Someone placed their thumbs and pinky fingers above the head and smiled as I wondered (but didn’t ask) what’s up with the bull horns? All I wanted to know is if everybody was going to the movies. But nobody explained the inside joke to me, not that day or during the rest of my semester in Spain.
I returned to school in the States and continued learning Spanish from native and non-native speakers for another two and a half years. Nobody made the bull sign as I broadened my vocabulary and knowledge of history and culture. I got great grades in Spanish.
I loved learning Spanish so much that I decided to teach it. After graduation, I enrolled in a secondary education licensing program. A Spanish pronunciation assessment was required to teach, but I had nothing to fear and had all but forgotten about the bull horns.
My pronunciation, I was told, was wrong and I needed to correct it. What mistakes was I making? Why hadn’t anyone mentioned anything before?
Disheartened but undeterred, I then spent a whole semester dedicated to diphthongs, phonemes and alveolar consonants, such as those tricksters: the letters R and D—the crux of the bull horn mystery.
Aha. I had intended to ask if all (todos) my Spanish friends were going to the movies but what came off my tongue and then bounding off my alveolar ridge was the word was bulls (toros).
Only after several months of corrective action in an advanced and expensive pronunciation class did I rectify the problem. It was a lesson that I want you to learn about today, and at an affordable price.
Though native Spanish speakers may be able to discern the intention clouded by what I call R-D™ confusion (and other pronunciation errors), it’s not always amusing. Your errors can confuse, distract or even lose your audience.

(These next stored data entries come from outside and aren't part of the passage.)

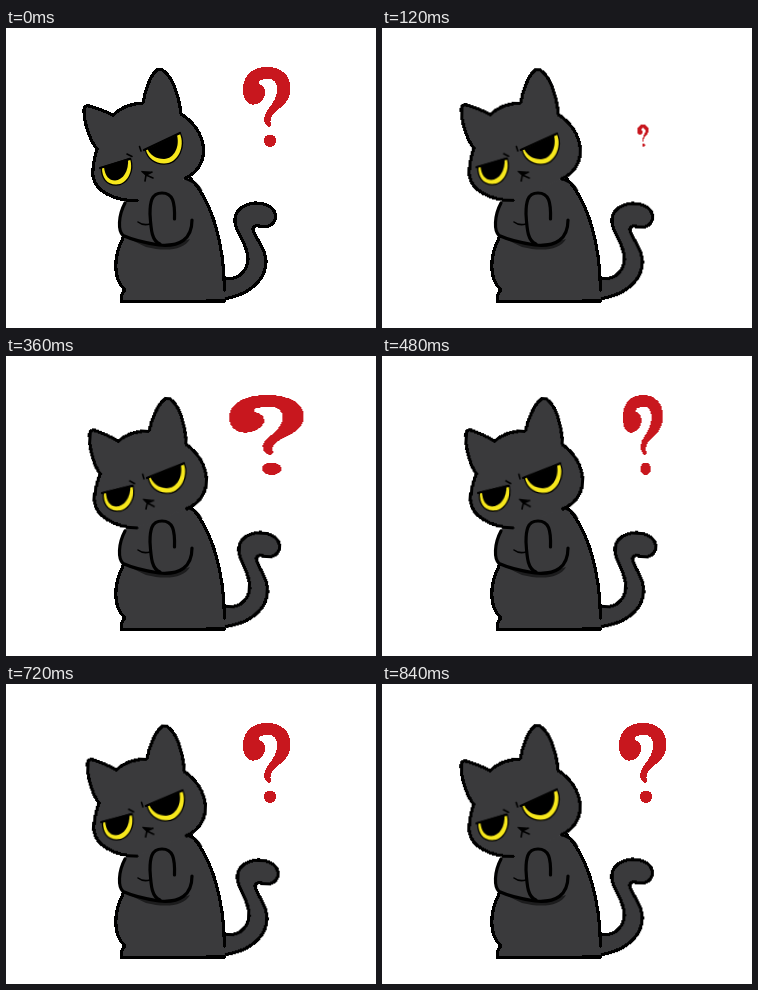
Write an HTML page that moves like this. It is 370 px wide and 300 px high and loops after 960 ms.

```html
<!DOCTYPE html>
<html lang="en">
<head>
<meta charset="utf-8">
<title>Doubtful cat</title>
<style>
  html, body { margin: 0; width: 100%; height: 100%; overflow: hidden; background: #fff; }
  svg { display: block; width: 370px; height: 300px; }
  .fur { fill: #3a3a3c; }
  .line { fill: none; stroke: #000; stroke-width: 3.2; stroke-linecap: round; stroke-linejoin: round; }
  .fur.line { fill: #3a3a3c; }
  .thin { stroke-width: 1.6; }
  .lid { stroke-width: 2.2; }
  .edge { shape-rendering: crispEdges; }
  .shade { fill: #1c1c1d; }
  .iris { fill: #f7e81c; stroke: #000; stroke-width: 2.6; stroke-linejoin: round; paint-order: stroke; }
  #head { transform-origin: 140px 168px; }
  #tail { transform-origin: 222px 264px; }
  #mark { transform-origin: 261px 119px; fill: #c8171e; }
</style>
</head>
<body>
<svg viewBox="0 0 370 300">
  <g id="tail">
    <path class="fur line edge" d="M217 271C240 268 260 254 260 233C260 219 247 208 247 201C248 197 251 197 253 198C262 201 270 196 269.500 187C268 178 258 175 249 175C236 176 228 184 229 194C230 206 242 216 242 231C241 246 229 253 217 250"/>
  </g>

  <g id="body">
    <path class="fur" d="M119 174C113 188 112 202 117 209C109 226 106 250 119 262Q115 264 115 273L219 273C219 235 214 180 184 150L131 160Z"/>
    <path class="line edge" d="M117 210C108 228 106 250 119 262Q115 264 115.500 273.600L219 273"/>
    <path class="line edge" d="M184 150C206 173 218 215 218.500 262"/>
    <path d="M177 151Q188 148 197 163Q187 154 177 151Z"/>
  </g>

  <g id="head">
    <path class="fur line edge" d="M131 172.500C108 173 89 163 87 148C86 137 89 129 91 121C83 111 78 94 78 82Q78 77 83 78Q95 81 107 87Q118 76 137 75C139 62 145 46 151 42Q155 40 159 44C167 51 173 68 175 86C185 92 197 105 197.500 121C198 135 191 144 180 150"/>
    <path class="iris" d="M96 140L124 131C128 143 121 156.500 110 156.500C101 156.500 96 150 96 140Z"/>
    <path d="M98 139L122 131C123 143 117 152 109 152.500C103 152.500 99 148 98 139Z"/>
    <path class="iris" d="M140 122L174 106C179 117 173 135.500 158 135.500C149 135.500 142 130 140 122Z"/>
    <path d="M141.500 121L171 107C174 119 168 130.500 158 131C150 131 144 127 141.500 121Z"/>
    <path class="line lid" d="M94 140L124 131M138 122L174 105"/>
    <path class="line thin" d="M121 126L126 128.500M133.500 118.500L135 123M136 143.500L140 147L146 144M139 153L140 147L147 150"/>
    <path d="M136 143L145 143.500L140 148Z"/>
  </g>

  <g id="arms">
    <path class="shade" d="M117 208C135 216 160 220 184 211C178 222 160 224 140 219Z"/>
    <path class="line" d="M119 175C112 188 112 203 117 207.500C127 212 140 215 153 217C174 219 186 211 186 192"/>
    <path class="line" d="M168.500 191C169 174 167 165 156 165C145 165 144 175 144 186C145 203 146 213 154 216"/>
    <path class="line thin" d="M132 194Q137 198 144 196"/>
  </g>

  <g id="mark" class="edge">
    <path d="M237 61C237 47 247 39 261 39C276 39 284.500 48 284.500 60C284.500 74 275 79 269 84C264 89 264 92 265 97Q264 100 261 98C256 93 258 86 263 80C268 74 271 68 271 61C271 54 267 50 261 51C255 51 251 53 253 56C258 57 260 62 259 67C256 76 247 79 242 75C238 72 237 67 237 61Z"/>
    <circle cx="264" cy="112.700" r="6.200"/>
  </g>
</svg>
<script>
  const STEP = 120;
  const lean = [0, 0.25, 0.6, 0.95, 1, 0.95, 0.6, 0.2];
  const pop = [[1, 1], [0.23, 0.28], [0.42, 0.89], [1.57, 1], [0.85, 1], [1, 1], [1, 1], [1, 1]];

  // Holds each pose for one step, then jumps to the next.
  function playSteps(id, poses) {
    const frames = [...poses, poses[0]].map((transform, i) => ({
      transform, offset: i / poses.length, easing: 'steps(1, end)'
    }));
    document.getElementById(id).animate(frames, {
      duration: poses.length * STEP, iterations: Infinity
    });
  }

  playSteps('head', lean.map(k => `rotate(${k * 3.9}deg)`));
  playSteps('tail', lean.map(k => `rotate(${k * 3.3}deg)`));
  playSteps('mark', pop.map(([x, y]) => `scale(${x}, ${y})`));
</script>
</body>
</html>
```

It’s a problem that Rosetta Stone and every other language tool I’ve reviewed has yet to address: For those of us who may hear a word’s correct pronunciation a million times but don’t have the benefit of seeing the phonetic representation that makes sense to us, there hasn’t been an easier-than-pie solution than ¡Buenas Erres!™